Data about customers.
Seems like such an obvious answer to the needs of news organizations looking for ways to be successful online.
Two recent articles, I think, provide direction for news organizations trying to find their way in this era.
The first comes from The New York Times.
The headline on the article is: The Data That Turns Browsing to Buying
The article, by STEVE LOHR, begins:
"NEXT JUMP may well be the most intriguing Internet business that you’ve never heard of — though that’s likely to change as the company seeks a wider audience.
"The handful of industry analysts who were invited into the company’s New York offices recently have come away impressed. Next Jump, they say, represents the future of online commerce and could emerge as a counterweight to Amazon, the giant Web merchant. And this patiently gestated start-up, they add, shows one path to the still-elusive promise of Internet advertising: using data to greatly improve the efficiency of marketing."
How many newspaper companies can say they're using microtargeting data to greatly improve the efficiency of the marketing services they're offering advertisers?
The other article is from PaidContent.org. It contains the text of the speech given by Matt Kelly, associate editor of Britain's Daily Mirror, to the World Newspaper Congress.
His talk makes clear why the first article is so important.
"The associate editor of the Mirror says we have to put journalism first and search engines second," the headline says.

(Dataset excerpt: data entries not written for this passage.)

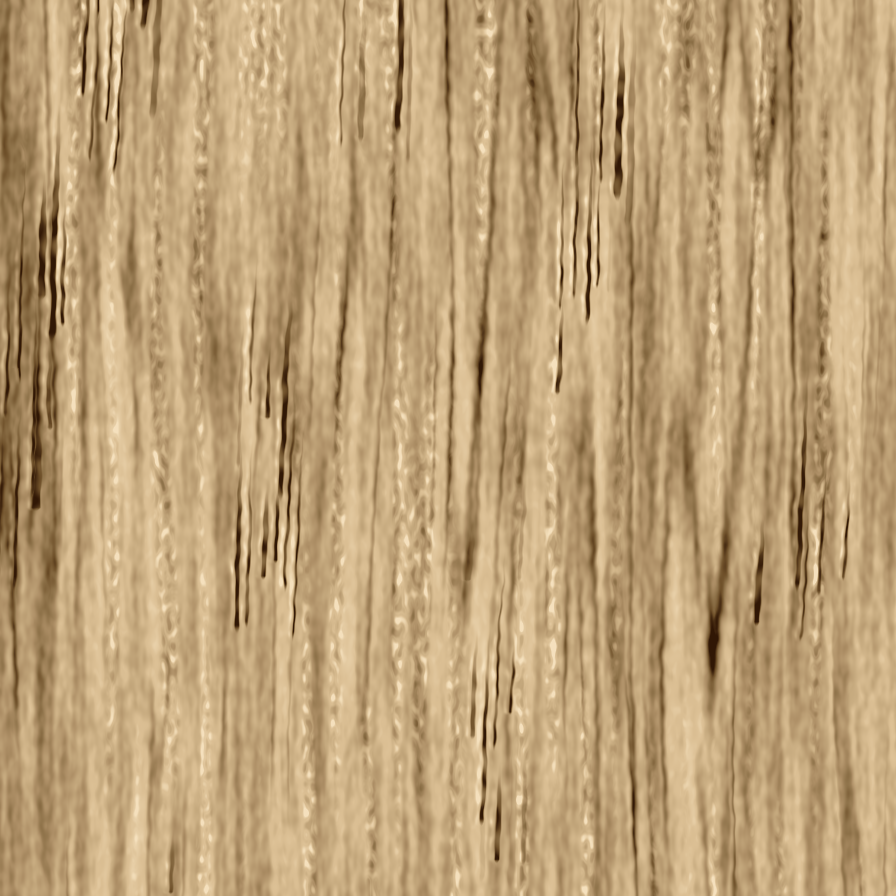
Reproduce this texture procedurally as a Shadertoy shader.

```glsl
// Pale oak wood: vertical fibres, dark open pores in slanted bands, bright flecks.

const vec2 PORE_CELL = vec2(0.0145, 0.17);
const float PORE_SOFTNESS = 0.0012;
const float BAND_SPACING = 0.3;

vec2 hash2(vec2 p) {
    vec3 q = fract(p.xyx * vec3(0.1031, 0.1030, 0.0973));
    q += dot(q, q.yzx + 33.33);
    return fract((q.xx + q.yz) * q.zy);
}

float cornerSlope(vec2 corner, vec2 offset) {
    float angle = 6.2832 * hash2(corner + 71.0).x;
    return dot(vec2(cos(angle), sin(angle)), offset);
}

// Gradient noise, roughly -1 to 1
float gradientNoise(vec2 p) {
    vec2 i = floor(p), f = fract(p);
    vec2 u = f * f * f * (f * (f * 6.0 - 15.0) + 10.0);
    vec2 e = vec2(1.0, 0.0);
    float low = mix(cornerSlope(i, f), cornerSlope(i + e, f - e), u.x);
    float high = mix(cornerSlope(i + e.yx, f - e.yx), cornerSlope(i + 1.0, f - 1.0), u.x);
    return 1.4 * mix(low, high, u.y);
}

// Noise with steep sides, for streaks with defined edges
float crispNoise(vec2 p) {
    float n = gradientNoise(p);
    return 1.4 * n / (0.4 + abs(n));
}

// Thin dark seams along the zero line of a stretched noise, lit on one side
float seams(vec2 p, vec2 scale, float width) {
    float n = gradientNoise(p * scale);
    float strength = smoothstep(-0.15, 0.4, gradientNoise(p * scale * vec2(0.5, 1.3) + 19.0));
    float dark = 1.0 - smoothstep(0.0, width, abs(n));
    float lit = 1.0 - smoothstep(0.0, width, abs(n - 1.6 * width));
    return strength * (dark - 0.5 * lit);
}

// One pore: blunt at the bottom, tapering upwards; x = hollow, y = lit left lip
vec2 pore(vec2 d, float halfWidth, float halfLength) {
    float v = d.y / halfLength;
    float taper = smoothstep(-1.0, -0.9, v) * (1.0 - smoothstep(-0.1, 1.0, v));
    float w = halfWidth * (0.35 + 0.65 * taper);
    float hollow = 1.0 - smoothstep(w - PORE_SOFTNESS, w + PORE_SOFTNESS, abs(d.x));
    float lip = (d.x + w + 0.0034) / 0.0022;
    return taper * vec2(hollow, exp(-lip * lip));
}

// Chance of pores: leaning bands broken up by noise
float poreBand(vec2 p) {
    float across = (p.x - 0.17 * p.y - 0.22) / BAND_SPACING;
    float away = abs(fract(across + 0.5) - 0.5) * BAND_SPACING;
    return 0.38 - 9.0 * away + 0.8 * gradientNoise(p * vec2(9.0, 2.5) + 5.3);
}

vec2 poreLayer(vec2 p) {
    vec2 home = floor(p / PORE_CELL);
    vec2 result = vec2(0.0);
    for (int j = -1; j <= 1; j++) {
        for (int i = -1; i <= 1; i++) {
            vec2 id = home + vec2(i, j);
            vec2 place = hash2(id + 40.0);
            vec2 size = hash2(id + 87.0);
            vec2 center = (id + 0.15 + 0.7 * place) * PORE_CELL;
            float present = smoothstep(0.18, 0.32, poreBand(center) + 0.3 * (size.x - 0.5));
            float halfLength = mix(0.035, 0.15, size.y);
            float halfWidth = mix(0.0013, 0.0042, place.x * place.x);
            result = max(result, present * pore(p - center, halfWidth, halfLength));
        }
    }
    return result;
}

// Tone 0 is the deepest pore brown, tone 6 the brightest fleck
vec3 woodColor(float tone) {
    vec3 ramp[7] = vec3[7](
        vec3(0.19, 0.09, 0.02), vec3(0.43, 0.31, 0.16), vec3(0.56, 0.45, 0.29),
        vec3(0.68, 0.56, 0.40), vec3(0.77, 0.66, 0.49), vec3(0.86, 0.75, 0.58),
        vec3(0.96, 0.88, 0.74));
    vec3 color = ramp[0];
    for (int i = 1; i < 7; i++) {
        color = mix(color, ramp[i], clamp(tone - float(i - 1), 0.0, 1.0));
    }
    return color;
}

void mainImage(out vec4 fragColor, in vec2 fragCoord) {
    vec2 uv = fragCoord / iResolution.y;

    // Waviness of the fibres, from slow bends to ragged edges
    vec2 p = uv;
    p.x += 0.007 * gradientNoise(uv * vec2(5.0, 2.2));
    p.x += 0.0014 * gradientNoise(uv * vec2(30.0, 18.0));
    p.x += 0.0016 * gradientNoise(uv * vec2(80.0, 50.0) + 7.0);

    // Fibre streaks from broad to fine
    float tone = 4.0;
    tone += 0.9 * gradientNoise(p * vec2(5.0, 0.7) + 3.0);
    tone += 0.85 * crispNoise(p * vec2(20.0, 1.1) + 11.0);
    tone += 0.85 * crispNoise(p * vec2(50.0, 2.6) + 27.0);
    tone += 1.15 * gradientNoise(p * vec2(105.0, 9.0) + 43.0);
    tone += 0.75 * gradientNoise(uv * vec2(135.0, 55.0) + 61.0);
    tone -= 2.0 * seams(p + 2.0, vec2(17.0, 0.8), 0.11);
    tone -= 1.6 * seams(p + 7.0, vec2(36.0, 1.9), 0.2);

    // Shaded growth line at the left edge
    tone -= 1.3 * (1.0 - smoothstep(0.03, 0.075, p.x));

    // Keep plain fibres from washing out
    tone = min(tone, 4.9 + 0.3 * (tone - 4.9));

    // Bright flecks and their shadows strung along narrow rows
    float speckle = gradientNoise(uv * vec2(140.0, 70.0) + 9.0);
    float fleckRows = smoothstep(0.1, 0.5, gradientNoise(p * vec2(42.0, 1.4) + 33.0));
    tone += 1.5 * (0.15 + fleckRows) * smoothstep(0.05, 0.7, speckle);
    tone -= 1.2 * fleckRows * smoothstep(0.05, 0.6, -speckle);

    // Open pores with lit lips
    vec2 pores = poreLayer(vec2(p.x - 0.04 * p.y, p.y) + vec2(0.02, 0.0));
    tone += pores.y * (1.0 + 1.3 * speckle);
    float depth = 0.92 + 0.6 * gradientNoise(p * vec2(60.0, 38.0) + 15.0);
    tone = mix(tone, 0.0, pores.x * clamp(depth, 0.0, 1.0));

    fragColor = vec4(woodColor(tone), 1.0);
}
```
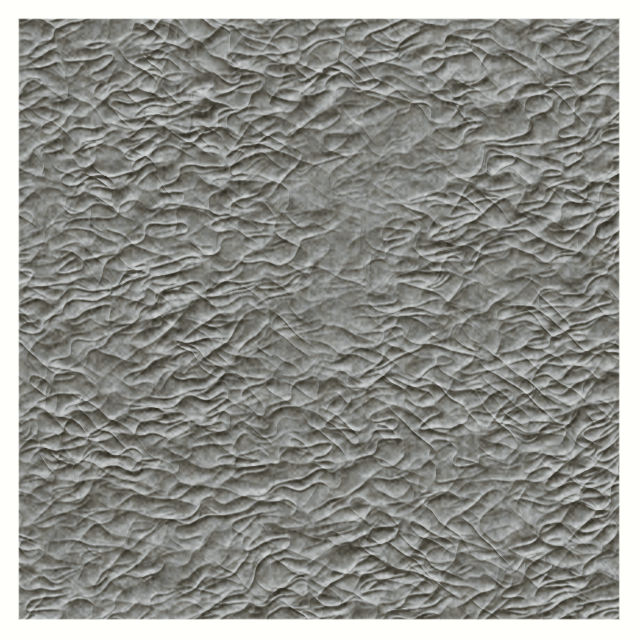
A Shadertoy shader for this texture:

```glsl
// Crumpled metallic grey paper: a square sheet of fine creases lit from above, on white.

float hash(vec2 p) {
    return fract(sin(dot(p, vec2(127.1, 311.7))) * 43758.5453);
}

float noise(vec2 p) {
    vec2 i = floor(p), f = fract(p);
    f = f * f * (3.0 - 2.0 * f);
    return mix(mix(hash(i), hash(i + vec2(1, 0)), f.x),
               mix(hash(i + vec2(0, 1)), hash(i + vec2(1, 1)), f.x), f.y);
}

vec2 rotate(vec2 p, float angle) {
    float c = cos(angle), s = sin(angle);
    return vec2(c * p.x - s * p.y, s * p.x + c * p.y);
}

// Sharp ridges, longer than wide, layered at several angles
float creaseHeight(vec2 p) {
    vec2 bend = vec2(noise(p * 34.0), noise(p * 34.0 + 57.0)) - 0.5;
    p += 0.014 * bend;
    float height = 0.0;
    for (int i = 0; i < 6; i++) {
        float k = float(i);
        vec2 q = rotate(p, 0.75 * sin(k * 2.4 + 0.3)) + k * 3.7;
        float ridge = 1.0 - abs(2.0 * noise(q * vec2(13.0, 31.0) * (1.0 + 0.22 * k)) - 1.0);
        float patchiness = smoothstep(0.2, 0.8, noise(q * 9.0 + 31.0));
        height += ridge * ridge * ridge * mix(0.2, 0.95, patchiness);
    }
    return height;
}

void mainImage(out vec4 fragColor, in vec2 fragCoord) {
    vec2 uv = fragCoord / iResolution.xy;

    // Relief: slope towards a light above and slightly left
    vec2 toLight = vec2(-0.0006, 0.0018);
    float slope = creaseHeight(uv - toLight) - creaseHeight(uv + toLight);
    float relief = 0.27 * tanh(slope * 1.9);

    // Fine metallic grain and broad unevenness
    float grain = noise(uv * 230.0) + 0.6 * noise(rotate(uv, 0.6) * 120.0) - 0.8;
    float broad = noise(uv * 5.0 + 12.0) - 0.5;
    float tone = 0.5 + relief + 0.13 * grain + 0.03 * broad;

    // Warm shadows, cool highlights
    vec3 warm = vec3(0.014, 0.004, -0.034);
    vec3 cool = vec3(-0.008, 0.005, -0.003);
    float coolness = smoothstep(0.3, 0.65, tone + 0.15 * (noise(uv * 90.0 + 8.0) - 0.5));
    vec3 paper = tone + mix(warm, cool, coolness);

    // White margin around the sheet
    vec2 fromCentre = abs(uv - vec2(0.4985, 0.5015)) - 0.469;
    float edge = max(fromCentre.x, fromCentre.y);
    vec3 colour = mix(paper, vec3(1.0, 1.0, 0.99), smoothstep(-0.0018, 0.0018, edge));

    fragColor = vec4(clamp(colour, 0.0, 1.0), 1.0);
}
```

His speech is a worthwhile read that makes one critical point. Not all traffic is created equal. It matters who's reading your content, not just how many people are reading it.